++++ Record excerpts ++++

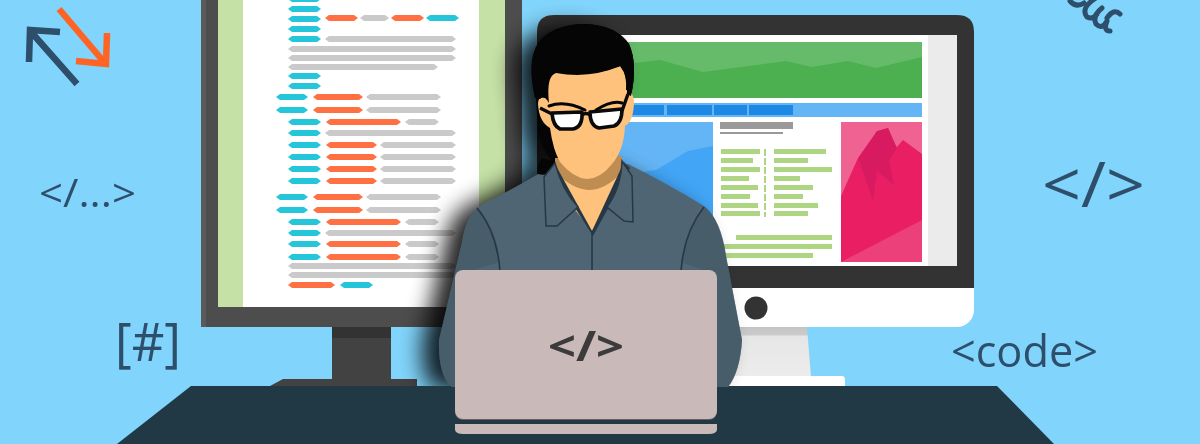
<!DOCTYPE html>
<html lang="en">
<head>
<meta charset="utf-8">
<title>Developer at work</title>
<style>
:root {
  --sky: #81d4fb; --ink: #2d4f6b; --orange: #ff6425; --coral: #ff7043;
  --cyan: #26c6da; --grey: #cacaca; --frame: #4d4d4d; --stand: #424242;
  --leaf: #c5e1a5; --lime: #aed581; --bezel: #333; --desk: #213845;
  --shirt: #4f6574; --shirt-dark: #445965; --seam: #263845; --skin: #fec27c; --skin-shade: #bf8d52;
  --hair: #050505; --laptop: #c9b9b8; --laptop-edge: #6b5d5f;
}
html, body { margin: 0; height: 100%; overflow: hidden; background: var(--sky); }
svg { display: block; }
text { font-family: "Open Sans", "Noto Sans", sans-serif; fill: var(--ink); }
.cyan { fill: var(--cyan); }
.coral { fill: var(--coral); }
.grey { fill: var(--grey); }
.seam { fill: none; stroke: var(--seam); stroke-width: 1.6; }
</style>
</head>
<body>
<svg width="1200" height="444" viewBox="0 0 1200 444" role="img" aria-label="Developer with a laptop in front of two monitors">
  <defs>
    <path id="body-shape" d="M538 174Q508 192 486 202Q466 212 462 242L439 340Q438 376 452 387H728Q740 372 742 340L726 256Q720 218 704 206Q668 184 628 164Z"/>
    <path id="hair-shape" d="M536 98Q526 62 538 43Q552 24 586 24Q616 25 629 44Q638 64 631 96L612 130L570 160Q552 178 538 174Q536 166 542 158L551 160Q536 140 537 114Z"/>
    <g id="row-wide">
      <path class="cyan" d="M276 0l4-3h24l4 3-4 3h-24z"/>
      <path class="coral" d="M313 0l4-3h42l4 3-4 3h-42z"/>
      <path class="grey" d="M366 0l4-3h67l4 3-4 3h-67z"/>
    </g>
    <path id="tag" class="cyan" d="M288 0l4-3h25l4 3-4 3h-25z"/>
    <g id="row-long">
      <use href="#tag"/>
      <path class="coral" d="M326 0l4-3h67l4 3-4 3h-67z"/>
      <path class="grey" d="M405 0l4-3h26l4 3-4 3h-26z"/>
    </g>
    <g id="row-short">
      <use href="#tag"/>
      <path class="coral" d="M326 0l4-3h43l4 3-4 3h-43z"/>
      <path class="grey" d="M380 0l4-3h68l4 3-4 3h-68z"/>
    </g>
    <g id="row-plain">
      <use href="#tag"/>
      <path class="grey" d="M325 0l4-3h123l4 3-4 3h-123z"/>
    </g>
    <path id="row-full" class="grey" d="M288 0l4-3h160l4 3-4 3h-160z"/>
    <filter id="soft" x="-30%" y="-30%" width="160%" height="160%"><feGaussianBlur stdDeviation="11"/></filter>
    <clipPath id="above-desk"><rect width="1200" height="387"/></clipPath>
    <linearGradient id="stand-white" x1="0" y1="0" x2="0" y2="1">
      <stop offset="0" stop-color="#c4c4c4"/><stop offset=".16" stop-color="#cbcbcb"/>
      <stop offset=".18" stop-color="#e6e6e6"/><stop offset="1" stop-color="#ececec"/>
    </linearGradient>
  </defs>

  <rect width="1200" height="444" fill="var(--sky)"/>

  <g id="code-symbols">
    <g fill="none" stroke-width="6.5">
      <path stroke="var(--ink)" d="M77 84L32 33M29 62L30 30L60 32"/>
      <path stroke="var(--orange)" d="M59 9L104 62M76 61L106 64L107 33"/>
    </g>
    <text x="39" y="207" font-size="39" textLength="97" lengthAdjust="spacingAndGlyphs">&lt;/...&gt;</text>
    <text x="115" y="361" font-size="53" textLength="66" lengthAdjust="spacingAndGlyphs">[#]</text>
    <text x="1042" y="207" font-size="63" textLength="103" lengthAdjust="spacingAndGlyphs">&lt;/&gt;</text>
    <text x="951" y="367" font-size="44" textLength="147" lengthAdjust="spacingAndGlyphs">&lt;code&gt;</text>
    <path fill="none" stroke="var(--ink)" stroke-width="5" stroke-linecap="round" d="M1070 1Q1076 8 1084 3M1096 -2Q1080 8 1087 17Q1093 20 1097 14M1102 8Q1092 16 1096 24Q1102 30 1107 21M1107 21Q1103 31 1110 31M1107 18Q1114 8 1120 14"/>
  </g>

  <g id="code-monitor">
    <path fill="var(--stand)" d="M332 326H391V379H417V386H270L283 379H332Z"/>
    <path fill="#333" d="M332 326H391V338H332Z"/>
    <rect x="201" y="-5" width="321" height="332" fill="var(--frame)"/>
    <rect x="201" y="-5" width="5" height="332" fill="#5a5a5a"/>
    <rect x="218" y="-5" width="287" height="312" fill="var(--leaf)"/>
    <rect x="243" y="-5" width="236" height="312" fill="#fff"/>
    <g id="code-lines">
      <use href="#tag" y="-1"/><use href="#tag" y="9"/><use href="#tag" y="19"/><use href="#tag" y="29"/>
      <path class="coral" d="M325 18l4-3h25l4 3-4 3h-25zM391 18l4-3h25l4 3-4 3h-25z"/>
      <path class="grey" d="M360 18l4-3h21l4 3-4 3h-21z"/>
      <path class="cyan" d="M426 18l4-3h25l4 3-4 3h-25z"/>
      <use href="#row-plain" y="39"/>
      <use href="#row-full" y="49"/><use href="#row-full" y="58"/>
      <path class="grey" d="M288 67l4-3h142l4 3-4 3h-142z"/>
      <use href="#tag" y="76"/><use href="#tag" y="86"/>
      <use href="#row-wide" y="97"/><use href="#row-wide" y="110"/>
      <use href="#row-long" y="122"/><use href="#row-plain" y="133"/>
      <use href="#row-short" y="145"/><use href="#row-short" y="157"/><use href="#row-short" y="169"/><use href="#row-short" y="181"/>
      <use href="#row-wide" y="197"/><use href="#row-wide" y="210"/>
      <use href="#row-long" y="222"/><use href="#row-plain" y="233"/>
      <use href="#row-long" y="244"/><use href="#row-long" y="257"/>
      <use href="#row-full" y="266"/><use href="#row-full" y="275"/>
      <path class="coral" d="M288 285l4-3h39l4 3-4 3h-39z"/>
      <path class="cyan" d="M340 285l4-3h25l4 3-4 3h-25z"/>
    </g>
  </g>

  <g id="web-monitor">
    <path fill="url(#stand-white)" d="M706 327H807L811 377H706Z"/>
    <path fill="#fff" d="M700 376H842Q845 376 845 380V386H700Z"/>
    <rect x="537" y="15" width="437" height="312" rx="17" fill="#fff"/>
    <path fill="var(--bezel)" d="M537 288V32Q537 15 554 15H957Q974 15 974 32V288Z"/>
    <rect x="555" y="35" width="402" height="231" fill="#fff"/>
    <rect x="928" y="35" width="29" height="231" fill="#ebebeb"/>
    <circle cx="756" cy="308" r="11.5" fill="#333"/>
    <g id="web-page">
      <rect x="590" y="42" width="332" height="56" fill="#4caf50"/>
      <path fill="#66bb6a" d="M590 42H922V57L876 68L848 61L812 67L786 61L703 72L660 60L590 68Z"/>
      <rect x="600" y="103" width="322" height="14" fill="#64b5f6"/>
      <path fill="#1e88e5" d="M620 105H664V115H620ZM667 105H712V115H667ZM714 105H747V115H714ZM749 105H793V115H749Z"/>
      <rect x="600" y="122" width="113" height="140" fill="#42a5f5"/>
      <path fill="#64b5f6" d="M600 122H713V146L688 151L656 170L600 178Z"/>
      <rect x="720" y="122" width="73" height="7" fill="#9a9a9a"/>
      <rect x="720" y="132" width="63" height="2" fill="#999"/>
      <path id="page-copy" fill="var(--lime)" d="M721 149h39v5h-39zM721 158h32v5h-32zM721 167h39v5h-39zM721 176h28v5h-28zM721 185h37v5h-37zM721 194h29v5h-29zM721 203h37v5h-37zM721 211h39v5h-39zM774 149h52v5h-52zM774 158h34v5h-34zM774 167h58v5h-58zM774 176h26v5h-26zM774 185h39v5h-39zM774 194h29v5h-29zM774 203h44v5h-44zM774 211h34v5h-34zM736 235h96v5h-96zM721 244h111v5h-111zM721 253h92v5h-92z"/>
      <path stroke="var(--lime)" stroke-width="2" stroke-dasharray="7 2" d="M765 149V217"/>
      <rect x="841" y="122" width="81" height="140" fill="#f06292"/>
      <path fill="#e91e63" d="M841 262V196L858 158L866 164L876 132L888 128L896 148L903 140L922 154V225L900 262Z"/>
      <path fill="#d81b60" d="M858 158L877 131L888 128L897 148L889 160L894 185L877 171L873 200Z"/>
      <path fill="#ec407a" d="M841 262L922 220V262Z"/>
    </g>
  </g>

  <g id="cast-shadow" clip-path="url(#above-desk)">
    <g filter="url(#soft)" opacity=".85" transform="translate(-17 3)">
      <use href="#body-shape"/><use href="#hair-shape"/>
    </g>
  </g>

  <path id="desk" fill="var(--desk)" d="M191 386H997L1054 444H117Z"/>

  <g id="developer">
    <use href="#body-shape" fill="var(--shirt)"/>
    <path fill="var(--shirt-dark)" d="M478 208Q466 216 462 242L439 340Q438 376 452 387H456V275L500 262Q496 228 478 208ZM705 207Q722 222 726 256L742 340Q740 372 728 387H716V275L681 262Q686 228 705 207Z" opacity=".6"/>
    <path class="seam" d="M477 208Q497 232 500 271M704 207Q684 232 681 271M592 232V271"/>
    <use href="#hair-shape" fill="var(--hair)"/>
    <path id="neck" fill="var(--skin)" d="M555 158H622V182L592 231L556 186Z"/>
    <path fill="var(--skin-shade)" d="M555 158L622 156V172Q606 190 588 190Q570 188 556 172Z"/>
    <path id="face" fill="var(--skin)" d="M546 76Q550 68 560 73Q590 77 621 66Q627 74 626 90Q634 91 634 104Q633 122 625 126Q624 150 612 164Q600 179 587 179Q573 178 560 162Q553 150 550 128Q539 122 538 104Q538 96 545 98Z"/>
    <path fill="var(--hair)" d="M535 98Q526 60 540 43Q556 23 586 24Q616 26 629 44Q638 64 631 96L627 94Q628 76 620 66Q590 79 556 73Q546 76 549 103Q544 94 540 99Z"/>
    <g id="eyebrows" fill="none" stroke="var(--hair)" stroke-width="3" stroke-linecap="round">
      <path d="M549 106Q565 100 585 110M596 110Q612 100 622 103"/>
    </g>
    <g id="glasses" stroke="#0a0a0a" stroke-linejoin="round">
      <path fill="#fff" stroke-width="3.6" d="M552 113L582 112Q583 127 573 129H560Q553 126 552 113ZM590 112L622 109Q622 123 614 126L599 128Q590 126 590 112Z"/>
      <path fill="none" stroke-width="3.4" d="M582 115Q586 112 590 115M552 114L540 108M622 111L628 94"/>
    </g>
    <g id="collar">
      <path fill="var(--seam)" d="M555 164L592 231L624 162L630 168L593 236L552 172Z"/>
      <path fill="var(--shirt)" stroke="var(--seam)" stroke-width="1.5" d="M555 163L544 177L546 226L557 226L578 207Q562 190 555 163ZM622 161L632 176L633 222L624 221L607 207Q621 188 622 161Z"/>
    </g>
  </g>

  <g id="laptop">
    <rect x="455" y="271" width="262" height="149" rx="8" fill="var(--laptop-edge)"/>
    <rect x="455" y="270" width="262" height="149" rx="8" fill="var(--laptop)"/>
    <path fill="var(--laptop)" d="M455 424H717V430Q716 434 709 434H463Q456 434 455 430Z"/>
    <text x="548" y="361" font-size="41" font-weight="700" textLength="76" lengthAdjust="spacingAndGlyphs" style="fill:#3b3b3b">&lt;/&gt;</text>
  </g>
</svg>
</body>
</html>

++++

> [The task]
The expected answer is a copy of every line in the entries that holds the word "hair".

> [Solution to the exercise]
  --hair: #050505; --laptop: #c9b9b8; --laptop-edge: #6b5d5f;
    <path id="hair-shape" d="M536 98Q526 62 538 43Q552 24 586 24Q616 25 629 44Q638 64 631 96L612 130L570 160Q552 178 538 174Q536 166 542 158L551 160Q536 140 537 114Z"/>
      <use href="#body-shape"/><use href="#hair-shape"/>
    <use href="#hair-shape" fill="var(--hair)"/>
    <path fill="var(--hair)" d="M535 98Q526 60 540 43Q556 23 586 24Q616 26 629 44Q638 64 631 96L627 94Q628 76 620 66Q590 79 556 73Q546 76 549 103Q544 94 540 99Z"/>
    <g id="eyebrows" fill="none" stroke="var(--hair)" stroke-width="3" stroke-linecap="round">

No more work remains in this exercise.